Fossil fuels don’t care which brand of paper towel you use. They don’t care whether you put bamboo flooring in your kitchen, or upcycled your coffee table. Frankly, your personal efforts to insulate your house, drive less, and turn off lights when you leave a room barely register.
That’s because energy isn’t about your personal choices, and it’s not even exactly about the sources we use at a regional or local scale. Energy is systems. And all the green lifestyle changes in the world don’t alter the fact that fossil fuels are safely embedded at the center of our global energy system.
“What if we never run out of oil?“, Charles Mann’s recent article in The Atlantic, is a stark reminder of this fact. In it, he examines the shift from traditional fossil fuels of oil, gas and coal to “unconventional” resources—natural gas trapped in layers of rock, methane frozen in crystals at the bottom of the sea, and even waterlogged or sand-sludged oil deposits our ancestors passed over.
Once upon a time, these reserves were considered too expensive, too hard to access, too potentially messy to bother with. But as traditional reserves get harder to find, companies are coming up with ways to get around the unconventional problems. The trend has even spurred debate between economists and geologists about whether or not we can actually run out of fossil fuels altogether. Maybe there will always be some grimy, hard-to-reach hydrocarbons down there, just waiting for the right technology and the proper economic incentives to come along.
Everything about our energy system has been shaped by fossil fuels.
Personally, though, I’m less concerned about the outcome of that debate than I am with the realities that created the debate to begin with. Fossil fuels are an incredibly powerful source of energy. They’ve enabled us to build the comfortable, convenient and clean society we enjoy today. And that society has been molded around them. Everything about our energy system has been shaped by fossil fuels. Our homes are run by electric infrastructure that functions best when paired with highly controllable power plants that allow us to create more or less electricity on demand by burning more or less fossil fuels. Our transportation system is designed specifically for gasoline-powered cars. The chemistry behind everything from agriculture to clothing is based on oil.
None of these infrastructures had to be based on fossil fuels, but they were. This fact—not what you choose to do in your personal life—is why it’s so difficult to stop using fossil fuels. It’s why there continues to be economic incentives to develop technologies to get at even the most unconventional of hydrocarbons.

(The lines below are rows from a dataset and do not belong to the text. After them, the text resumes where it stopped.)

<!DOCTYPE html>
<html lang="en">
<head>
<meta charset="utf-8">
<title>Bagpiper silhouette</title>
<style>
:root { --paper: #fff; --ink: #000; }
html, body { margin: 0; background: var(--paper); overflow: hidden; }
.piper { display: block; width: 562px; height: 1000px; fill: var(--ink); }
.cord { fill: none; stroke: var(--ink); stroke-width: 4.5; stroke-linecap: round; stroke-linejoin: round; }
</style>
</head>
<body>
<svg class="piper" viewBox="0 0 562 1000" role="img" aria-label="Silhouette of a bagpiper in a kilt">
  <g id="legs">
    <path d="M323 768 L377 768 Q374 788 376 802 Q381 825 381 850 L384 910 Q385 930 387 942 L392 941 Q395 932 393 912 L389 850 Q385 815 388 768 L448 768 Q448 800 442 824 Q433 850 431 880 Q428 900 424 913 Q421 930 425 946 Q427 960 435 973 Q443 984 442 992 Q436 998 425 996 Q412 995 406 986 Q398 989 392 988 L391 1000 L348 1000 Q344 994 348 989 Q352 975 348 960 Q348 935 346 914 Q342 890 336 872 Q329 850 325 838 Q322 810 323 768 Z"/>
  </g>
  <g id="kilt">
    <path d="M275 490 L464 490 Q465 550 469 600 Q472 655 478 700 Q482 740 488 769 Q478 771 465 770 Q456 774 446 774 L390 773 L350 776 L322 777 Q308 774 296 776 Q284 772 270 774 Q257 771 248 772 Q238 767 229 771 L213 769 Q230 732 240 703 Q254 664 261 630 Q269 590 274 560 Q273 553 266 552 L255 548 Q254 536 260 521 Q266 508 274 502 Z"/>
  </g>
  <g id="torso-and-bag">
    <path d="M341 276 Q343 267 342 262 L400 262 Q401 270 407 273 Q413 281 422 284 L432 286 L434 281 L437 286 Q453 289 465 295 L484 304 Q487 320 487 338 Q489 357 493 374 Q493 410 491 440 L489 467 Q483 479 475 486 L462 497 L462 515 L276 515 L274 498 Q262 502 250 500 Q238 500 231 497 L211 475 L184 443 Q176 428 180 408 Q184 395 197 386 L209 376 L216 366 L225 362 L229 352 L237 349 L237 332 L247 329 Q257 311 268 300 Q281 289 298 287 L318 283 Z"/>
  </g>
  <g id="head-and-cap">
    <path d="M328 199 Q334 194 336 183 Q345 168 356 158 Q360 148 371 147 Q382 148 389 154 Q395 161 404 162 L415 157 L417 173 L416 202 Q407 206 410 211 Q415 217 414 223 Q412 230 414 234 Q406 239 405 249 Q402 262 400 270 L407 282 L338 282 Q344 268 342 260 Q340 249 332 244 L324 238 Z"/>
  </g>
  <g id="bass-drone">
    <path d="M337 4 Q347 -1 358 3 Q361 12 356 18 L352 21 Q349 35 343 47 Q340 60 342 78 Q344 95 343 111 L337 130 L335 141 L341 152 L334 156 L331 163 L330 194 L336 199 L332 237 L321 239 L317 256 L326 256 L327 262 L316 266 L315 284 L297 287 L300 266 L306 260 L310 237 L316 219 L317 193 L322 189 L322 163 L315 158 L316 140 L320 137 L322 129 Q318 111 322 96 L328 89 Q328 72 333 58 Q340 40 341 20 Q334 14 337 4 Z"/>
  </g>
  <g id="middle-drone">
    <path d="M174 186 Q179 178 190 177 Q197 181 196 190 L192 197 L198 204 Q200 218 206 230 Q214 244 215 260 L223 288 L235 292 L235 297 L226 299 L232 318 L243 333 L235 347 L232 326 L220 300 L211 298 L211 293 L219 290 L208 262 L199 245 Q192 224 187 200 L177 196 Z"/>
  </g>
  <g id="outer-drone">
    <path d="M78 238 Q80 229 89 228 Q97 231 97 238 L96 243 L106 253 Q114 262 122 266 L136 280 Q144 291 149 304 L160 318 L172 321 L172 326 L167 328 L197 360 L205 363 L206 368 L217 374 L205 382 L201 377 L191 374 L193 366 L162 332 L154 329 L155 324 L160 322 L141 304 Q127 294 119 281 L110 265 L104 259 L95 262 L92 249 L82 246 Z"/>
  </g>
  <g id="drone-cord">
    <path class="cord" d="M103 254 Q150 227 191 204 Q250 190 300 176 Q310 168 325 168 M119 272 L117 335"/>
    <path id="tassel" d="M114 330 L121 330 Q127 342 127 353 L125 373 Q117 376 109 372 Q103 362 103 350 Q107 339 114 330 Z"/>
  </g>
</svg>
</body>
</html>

Trying to fit new kinds of energy into infrastructures not designed for them is expensive, and creates complications—the fact that solar resources fluctuate throughout the day isn’t inherently problematic, but it is a problem when paired with an infrastructure that can’t deal with fluctuation. Relying on individuals to produce change forces people to make choices that aren’t always in their best interest—how do you get rid of your car in a city or state with no alternative transportation infrastructure?

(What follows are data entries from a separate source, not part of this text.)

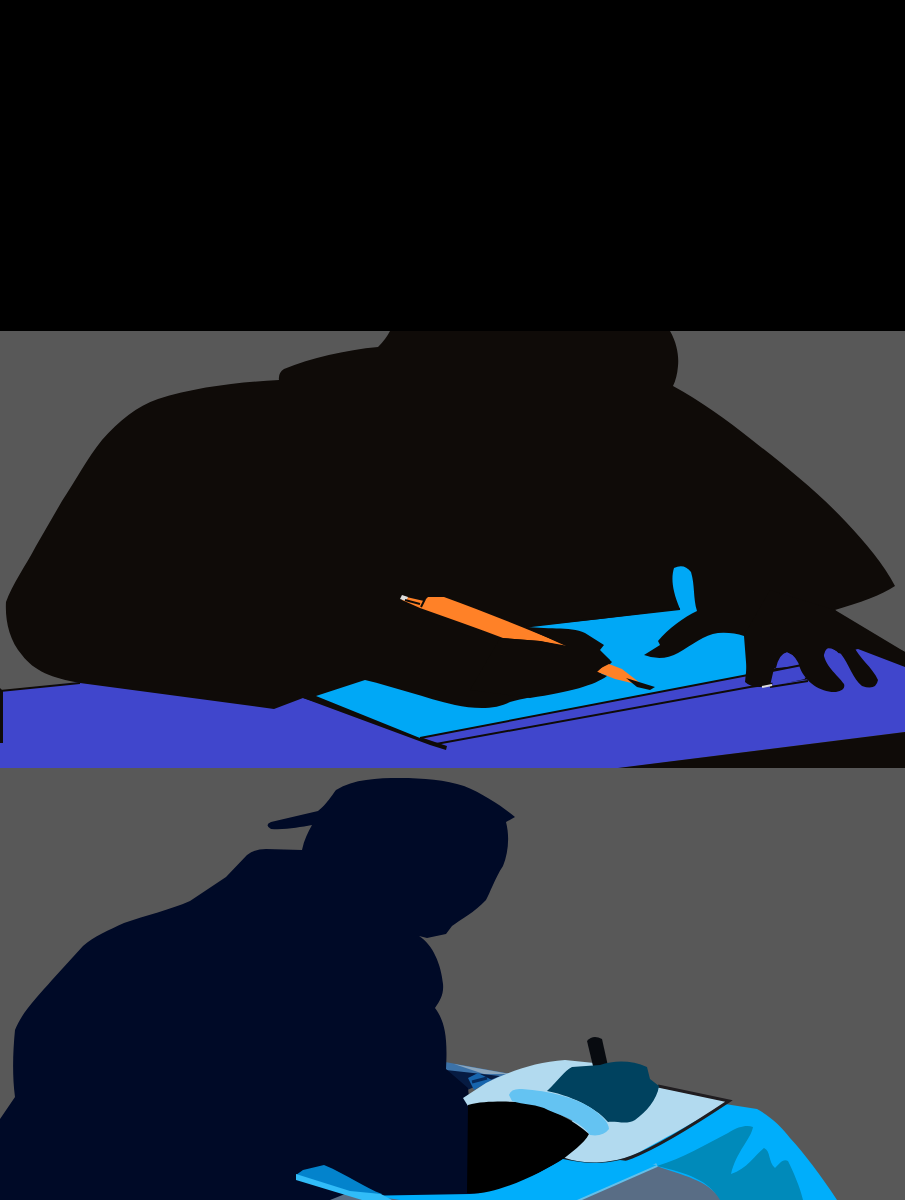
<!DOCTYPE html>
<html lang="en">
<head>
<meta charset="utf-8">
<title>Drawing at the desk</title>
<style>
:root {
  --black: #000;
  --wall: #585858;
  --ink: #0f0b08;
  --navy: #000a27;
  --desk: #4046cc;
  --paper: #00a8f6;
  --pencil: #ff8127;
  --sheet: #b2daef;
  --teal: #00425f;
  --cuff: #64c3f2;
  --cloth: #00aefb;
  --cloth-shade: #008aba;
  --slate: #596d85;
}
html, body { margin: 0; background: var(--black); overflow: hidden; }
svg { display: block; width: 905px; height: 1200px; }
.black { fill: var(--black); }
.wall { fill: var(--wall); }
.ink { fill: var(--ink); }
.navy { fill: var(--navy); }
.desk { fill: var(--desk); }
.paper { fill: var(--paper); }
.pencil { fill: var(--pencil); }
.sheet { fill: var(--sheet); }
.teal { fill: var(--teal); }
.cuff { fill: var(--cuff); }
.cloth { fill: var(--cloth); }
.cloth-shade { fill: var(--cloth-shade); }
.slate { fill: var(--slate); }
.edge { fill: none; stroke: var(--ink); stroke-width: 2; }
</style>
</head>
<body>
<svg viewBox="0 0 905 1200" role="img" aria-label="Two silhouetted figures bent over their drawings">
  <rect class="black" width="905" height="1200"/>

  <g id="upper-panel">
    <rect class="wall" y="331" width="905" height="438"/>

    <g id="desk">
      <path class="desk" d="M0 691L80 682L290 690L740 640L870 648L905 666V732L620 768H0Z"/>
      <path class="ink" d="M905 732V768H618Z"/>
      <path class="ink" d="M0 688L3 691V743H0Z"/>
      <path class="edge" d="M0 691L80 683"/>
    </g>

    <path id="figure-body" class="ink" d="M390 331H670C677 343 679 356 678 366Q677 378 673 386C699 400 727 420 752 440C784 465 819 493 846 522C866 543 884 565 895 586C882 595 859 603 835 610C847 622 866 633 905 652V667L858 649L745 675L500 712L420 735L303 698L274 709L80 683C52 678 34 671 22 655C9 640 5 620 6 602C12 585 26 565 36 546L62 501C76 480 88 457 102 440C119 421 137 406 158 399C195 387 240 382 279 380Q278 373 284 369C311 358 345 350 378 347Q386 339 390 331Z"/>

    <g id="drawing-sheet">
      <path class="ink" d="M303 698L316 695L420 737L447 746L446 750L430 745Z"/>
      <path class="paper" d="M316 696L365 680C395 687 425 698 455 705C474 709 495 710 510 702C535 695 570 692 592 683L612 662L580 633L523 627L600 619L680 609C672 590 671 578 674 568Q684 563 691 572C695 585 693 598 697 611C684 617 668 629 658 641L660 645L644 655Q662 662 678 653C692 645 704 635 718 633Q732 632 744 636L747 675L420 738Z"/>
      <path class="edge" d="M420 738L748 675L800 664"/>
      <path class="edge" d="M436 744L750 687L836 674" stroke-width="3"/>
      <path class="edge" d="M523 627L600 618L680 609"/>
    </g>

    <path id="desk-between-fingers" class="desk" d="M776 668Q779 654 787 652Q797 655 801 666ZM774 672L801 667L805 679L772 686ZM823 661Q824 648 830 647Q842 653 850 669L856 684L842 683Z"/>
    <path class="edge" d="M772 671L802 665M770 687L808 681"/>
    <path id="spread-hand" class="ink" d="M744 635L749 643L745 682Q752 689 770 686L775 664Q779 654 787 652Q797 656 800 668C806 683 822 693 836 692Q846 690 844 684C837 674 824 666 823 650Q830 645 841 654C849 664 853 679 862 686Q876 691 878 680C873 668 858 657 854 646L905 666V652L835 610L770 590Z"/>
    <path d="M762 687L772 685" stroke="#ddd" stroke-width="2"/>

    <g id="pencil">
      <path class="pencil" d="M402 596L424 601L428 597H444C485 612 530 630 568 646L540 641L503 638C477 628 448 618 420 608L402 600Z"/>
      <path d="M400 599L402 595L408 597L406 601Z" fill="#ddd"/>
      <path class="edge" d="M425 599L421 607M405 600L420 604"/>
      <path class="pencil" d="M595 671L609 664L622 669L644 686L615 679Z"/>
      <path class="ink" d="M626 678L655 687L650 690L637 687Z"/>
    </g>
    <path id="writing-hand" class="ink" d="M522 626C545 630 570 626 585 633L604 645L600 650L610 660L597 672L607 676C595 685 570 692 530 698L470 690L500 638L540 641L568 647Z"/>
  </g>

  <g id="lower-panel">
    <rect class="wall" y="768" width="905" height="432"/>

    <g id="table-cloth">
      <path class="cloth" d="M340 1200L560 1150L725 1104L757 1109C770 1116 782 1127 790 1138C804 1153 822 1177 837 1200H340Z"/>
      <path class="cloth-shade" d="M657 1166C683 1158 705 1145 728 1133C739 1126 747 1125 753 1127C751 1139 736 1152 731 1174C747 1169 755 1155 764 1148C771 1151 768 1162 775 1168C779 1164 783 1158 788 1161C793 1171 800 1187 803 1200H719C710 1180 686 1173 657 1166Z"/>
      <path class="slate" d="M580 1200L657 1166C680 1175 710 1180 720 1200Z"/>
      <path d="M577 1200L657 1165" stroke="#65bfe8" stroke-width="4"/>
    </g>

    <g id="table-edge">
      <path d="M445 1062L512 1074L490 1086L445 1078Z" fill="#3c72a8"/>
      <path d="M454 1064L510 1074L484 1074Z" fill="#8ba6bd"/>
      <path d="M446 1070L500 1076L465 1091L446 1090Z" fill="#061b42"/>
      <path d="M468 1078L478 1073L492 1080L474 1090Z" fill="#1765ad"/>
      <path d="M472 1082L487 1078" stroke="#062a5c" stroke-width="3"/>
    </g>

    <path id="seated-figure" class="navy" d="M0 1200V1119L15 1097C12 1075 13 1050 15 1030C22 1012 38 996 52 980L83 946C94 936 109 930 124 923C146 915 170 910 190 901L226 877L247 855Q254 849 266 849L302 850C304 840 308 832 312 825C300 827 287 830 271 829Q264 825 271 822L318 811C327 804 332 795 336 790C354 779 377 778 400 778C423 778 446 780 464 786C484 794 503 807 515 817L506 822C510 837 508 854 503 866C495 878 490 893 486 900C475 912 460 920 452 926L446 934L427 938L419 936C433 945 441 964 443 984C444 994 440 1001 435 1008C444 1020 448 1035 446 1069L468 1088L480 1200Z"/>

    <g id="drawing-board">
      <path class="sheet" d="M600 1065L658 1087L728 1101C705 1117 665 1138 636 1154C613 1164 587 1165 563 1158L575 1110Z"/>
      <path d="M658 1086L729 1101C690 1127 655 1148 632 1157C610 1166 583 1166 563 1159" fill="none" stroke="#201d20" stroke-width="3"/>
      <path class="sheet" d="M463 1098L486 1083C508 1072 535 1062 565 1060L604 1064L580 1110L530 1108L493 1102L468 1106Z"/>
    </g>

    <path id="dark-sleeve" class="black" d="M468 1105C486 1100 510 1102 531 1102C551 1110 574 1120 589 1134C584 1144 571 1152 561 1161L500 1194L467 1193Z"/>
    <path id="pen" d="M587 1041Q593 1034 602 1039L608 1066H593Z" fill="#080b10"/>
    <path id="hand" class="teal" d="M547 1091C558 1081 564 1071 572 1067L600 1065C614 1060 632 1060 647 1067L650 1079L659 1086C657 1100 646 1112 635 1120C627 1125 617 1121 608 1122C599 1111 577 1097 547 1091Z"/>
    <path id="cuff" class="cuff" d="M509 1095Q511 1088 522 1089C550 1091 574 1097 591 1108C602 1115 609 1123 609 1129Q603 1137 590 1135C583 1124 566 1117 548 1110C538 1104 523 1105 512 1101Z"/>

    <g id="board-underside">
      <path class="cloth" d="M356 1196L470 1194C500 1194 545 1171 563 1159C580 1163 600 1165 620 1160L657 1165L577 1200H375Z"/>
      <path class="slate" d="M330 1200L350 1192L400 1200Z"/>
      <path d="M296 1175L303 1170L324 1165C348 1175 365 1188 382 1194L352 1194Z" fill="#0383cc"/>
      <path d="M296 1174L350 1191L381 1194L392 1200H362L296 1180Z" fill="#31bcf8"/>
    </g>
  </g>
</svg>
</body>
</html>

Like it or not, what Mann’s article shows us is that climate change and environmental sustainability aren’t grassroots issues.
In fact, that’s exactly what economists told me two years ago, when I was researching Before the Lights Go Out, my book on electricity infrastructure in the United States. Energy is a systemic issue. If you want to change it, you have to start at the level of systems—not with the downstream effects.
That’s why economists think carbon taxes are such an important idea. There are multiple benefits. Taxing carbon means accounting for currently ignored costs of fossil fuels—in 2009, the National Academy of Sciences estimated that Americans spend $120 billion every year dealing with the health effects of air pollution. Carbon taxes also incentivize and simplify sustainable personal decisions—instead of doing lots of research to buy just the right green product, all you have to do is buy the thing that’s cheaper.
Most important, though, is the effect on infrastructure. We’re going after unconventional fossil fuels today because of economic incentives that have made once too-expensive sources of energy appealing. We’re willing to develop new technologies and set up whole new industries to get at those fuels. There’s no reason why the same thing can’t happen to the wind, the sun, the waves and other non-fossil fuel based sources of unconventional energy. If we price carbon at what it’s really worth, then the forces that Mann shows as working against us can start to work for us.
Maggie Koerth-Baker is the science editor at BoingBoing and a monthly columnist at The New York Times Magazine. She is the author of Before the Lights Go Out: Conquering the Energy Crisis Before It Conquers Us.